Jürgen Moltmann labels the events of September 11th as "apocalyptic terrorism" in his book In the End, the Beginning: The Life of Hope, and these events were beyond the comprehension of so many people because they were apocalyptic, and not rational. In remembrance of the suicidal mass murders on September 11th, I've provided the following quotation to help understand these events that were beyond comprehension:
The scenario of the crime committed on 11 September 2001 in the World Trade Center in New York and the Pentagon in Washington was beyond the comprehension of so many people because the script it followed was apocalyptic, not rational. If we look at it again: there the World Trade Center, symbol of the globalized progress of the modern world, and the Pentagon, the symbol of America, the superpower—here in the kidnapped aircraft the anonymous mass murderers, executing, as they believed, the judgment of a supernatural power. Rational purposes and goals behind the assassinations cannot be discerned. The voices of Bin Laden and Mullah Omar talk about retribution for the humiliations suffered by Islam, about God's vengeance on unbelievers, and about the destruction of America. Have religious energies turned criminal here?
Ever since 11 September 2001 we have been confronted with a new quality in this active apocalyptic terrorism. A man or woman becomes an assassin for money or out of conviction, but a suicidal mass murderer becomes so only out of conviction. The Islamist terrorists evidently feel themselves to be martyrs for their faith, and are highly reverenced by the like-minded. For what conviction do they murder? For decades, fanatical masses on the streets of the Middle East have denounced the United States as 'the great Satan', and the Western world has been condemned as the corrupt 'world of unbelievers'. Materialism, pornography, the break-up of the family, and the liberation of women are only some of the accusations. Out of ignorance or self-complacency people in the West failed to take this seriously; it was ridiculed as crude and half-baked. But 'the great Satan' is nothing other than the apocalyptic 'enemy of God'. Anyone who weakens him and humiliates him is on God's side, and earns paradise. The idée fixe of fighting together with God in the final struggle against the godless evidently does away with every normal human inhibition about killing, heightens the ecstasy of power, and transforms suicide into an act of worship. The suicidal mass murderers of New York and Washington will have felt themselves to be as God, who in the end annihilates the godless. If they feel that they are divine executioners, they do not need a rational justification for the mass murder. The meaning of terrorism is—terror. The meaning of murder is death. After that nothing more is to follow.

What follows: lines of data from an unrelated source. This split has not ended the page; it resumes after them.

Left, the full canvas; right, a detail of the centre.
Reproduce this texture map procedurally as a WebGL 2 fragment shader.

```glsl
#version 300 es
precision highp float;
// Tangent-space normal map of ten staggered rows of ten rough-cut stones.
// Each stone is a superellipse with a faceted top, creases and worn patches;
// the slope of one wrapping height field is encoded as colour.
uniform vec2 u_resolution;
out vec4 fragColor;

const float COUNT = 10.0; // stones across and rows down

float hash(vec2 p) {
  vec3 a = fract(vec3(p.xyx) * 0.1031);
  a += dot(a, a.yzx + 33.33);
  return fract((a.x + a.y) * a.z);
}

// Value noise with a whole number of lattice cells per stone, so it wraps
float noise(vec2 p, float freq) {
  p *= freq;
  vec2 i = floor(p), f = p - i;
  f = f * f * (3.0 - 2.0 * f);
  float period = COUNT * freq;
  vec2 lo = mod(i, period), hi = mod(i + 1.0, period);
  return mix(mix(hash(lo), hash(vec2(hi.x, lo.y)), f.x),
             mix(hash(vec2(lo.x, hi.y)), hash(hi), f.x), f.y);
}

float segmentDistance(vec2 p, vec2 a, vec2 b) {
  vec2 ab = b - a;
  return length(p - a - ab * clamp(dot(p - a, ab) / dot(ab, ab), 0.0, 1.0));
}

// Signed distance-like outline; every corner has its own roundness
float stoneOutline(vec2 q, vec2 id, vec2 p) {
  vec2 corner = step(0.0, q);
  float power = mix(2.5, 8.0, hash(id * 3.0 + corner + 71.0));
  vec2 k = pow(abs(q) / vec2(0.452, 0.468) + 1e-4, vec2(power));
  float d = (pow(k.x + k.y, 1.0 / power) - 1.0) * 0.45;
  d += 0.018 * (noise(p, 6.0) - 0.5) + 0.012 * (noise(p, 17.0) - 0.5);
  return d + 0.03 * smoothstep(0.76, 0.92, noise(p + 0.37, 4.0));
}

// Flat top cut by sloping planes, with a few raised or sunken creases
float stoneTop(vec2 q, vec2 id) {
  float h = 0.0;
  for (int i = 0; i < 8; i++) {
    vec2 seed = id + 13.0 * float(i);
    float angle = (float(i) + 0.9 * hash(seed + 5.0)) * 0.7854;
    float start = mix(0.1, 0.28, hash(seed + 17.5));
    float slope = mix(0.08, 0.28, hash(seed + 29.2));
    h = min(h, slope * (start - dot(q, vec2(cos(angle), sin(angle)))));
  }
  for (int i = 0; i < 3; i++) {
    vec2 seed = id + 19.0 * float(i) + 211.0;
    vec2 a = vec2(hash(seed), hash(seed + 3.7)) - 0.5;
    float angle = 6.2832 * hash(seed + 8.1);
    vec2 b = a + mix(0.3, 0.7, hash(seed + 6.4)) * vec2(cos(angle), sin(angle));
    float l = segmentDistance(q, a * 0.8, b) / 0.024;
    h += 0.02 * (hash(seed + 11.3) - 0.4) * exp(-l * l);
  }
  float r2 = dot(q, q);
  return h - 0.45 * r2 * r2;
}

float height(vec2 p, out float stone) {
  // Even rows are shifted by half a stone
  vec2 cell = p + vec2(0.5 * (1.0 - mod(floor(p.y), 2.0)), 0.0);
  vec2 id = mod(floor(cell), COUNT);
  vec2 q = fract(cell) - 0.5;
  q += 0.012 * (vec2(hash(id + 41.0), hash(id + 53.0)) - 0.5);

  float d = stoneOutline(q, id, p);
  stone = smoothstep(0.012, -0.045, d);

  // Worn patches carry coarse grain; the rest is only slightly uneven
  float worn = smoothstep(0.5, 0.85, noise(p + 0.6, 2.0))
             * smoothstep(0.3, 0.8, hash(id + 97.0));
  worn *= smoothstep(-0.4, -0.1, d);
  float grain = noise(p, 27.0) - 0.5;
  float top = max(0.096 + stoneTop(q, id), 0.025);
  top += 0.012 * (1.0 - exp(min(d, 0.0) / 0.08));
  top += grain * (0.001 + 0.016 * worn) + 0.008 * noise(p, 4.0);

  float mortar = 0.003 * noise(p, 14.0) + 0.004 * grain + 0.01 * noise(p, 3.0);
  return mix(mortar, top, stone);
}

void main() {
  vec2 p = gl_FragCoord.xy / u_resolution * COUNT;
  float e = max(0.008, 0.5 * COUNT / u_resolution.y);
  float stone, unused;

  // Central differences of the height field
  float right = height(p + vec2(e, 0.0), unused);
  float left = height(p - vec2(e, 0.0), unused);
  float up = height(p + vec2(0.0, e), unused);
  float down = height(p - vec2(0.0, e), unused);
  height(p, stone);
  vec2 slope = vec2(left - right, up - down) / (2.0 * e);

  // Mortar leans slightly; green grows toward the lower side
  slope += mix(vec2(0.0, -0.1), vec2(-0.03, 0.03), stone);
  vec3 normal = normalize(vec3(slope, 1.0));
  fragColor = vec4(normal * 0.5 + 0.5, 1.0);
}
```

No Jewish or Christian apocalyptist believed that such a destruction of other people and oneself would be followed by a new beginning, a reconstruction, or even a redemption.
Moltmann, Jürgen. In the End, the Beginning: The Life of Hope. Trans. M. Kohl. Minneapolis, MN: Fortress, 2004. 50-51. Print.
Header Image Source: "September 11th Tribute in Light from Bayonne, New Jersey" by Anthony Quintano - https://www.flickr.com/photos/quintanomedia/15071865580. Licensed under CC BY 2.0 via Commons.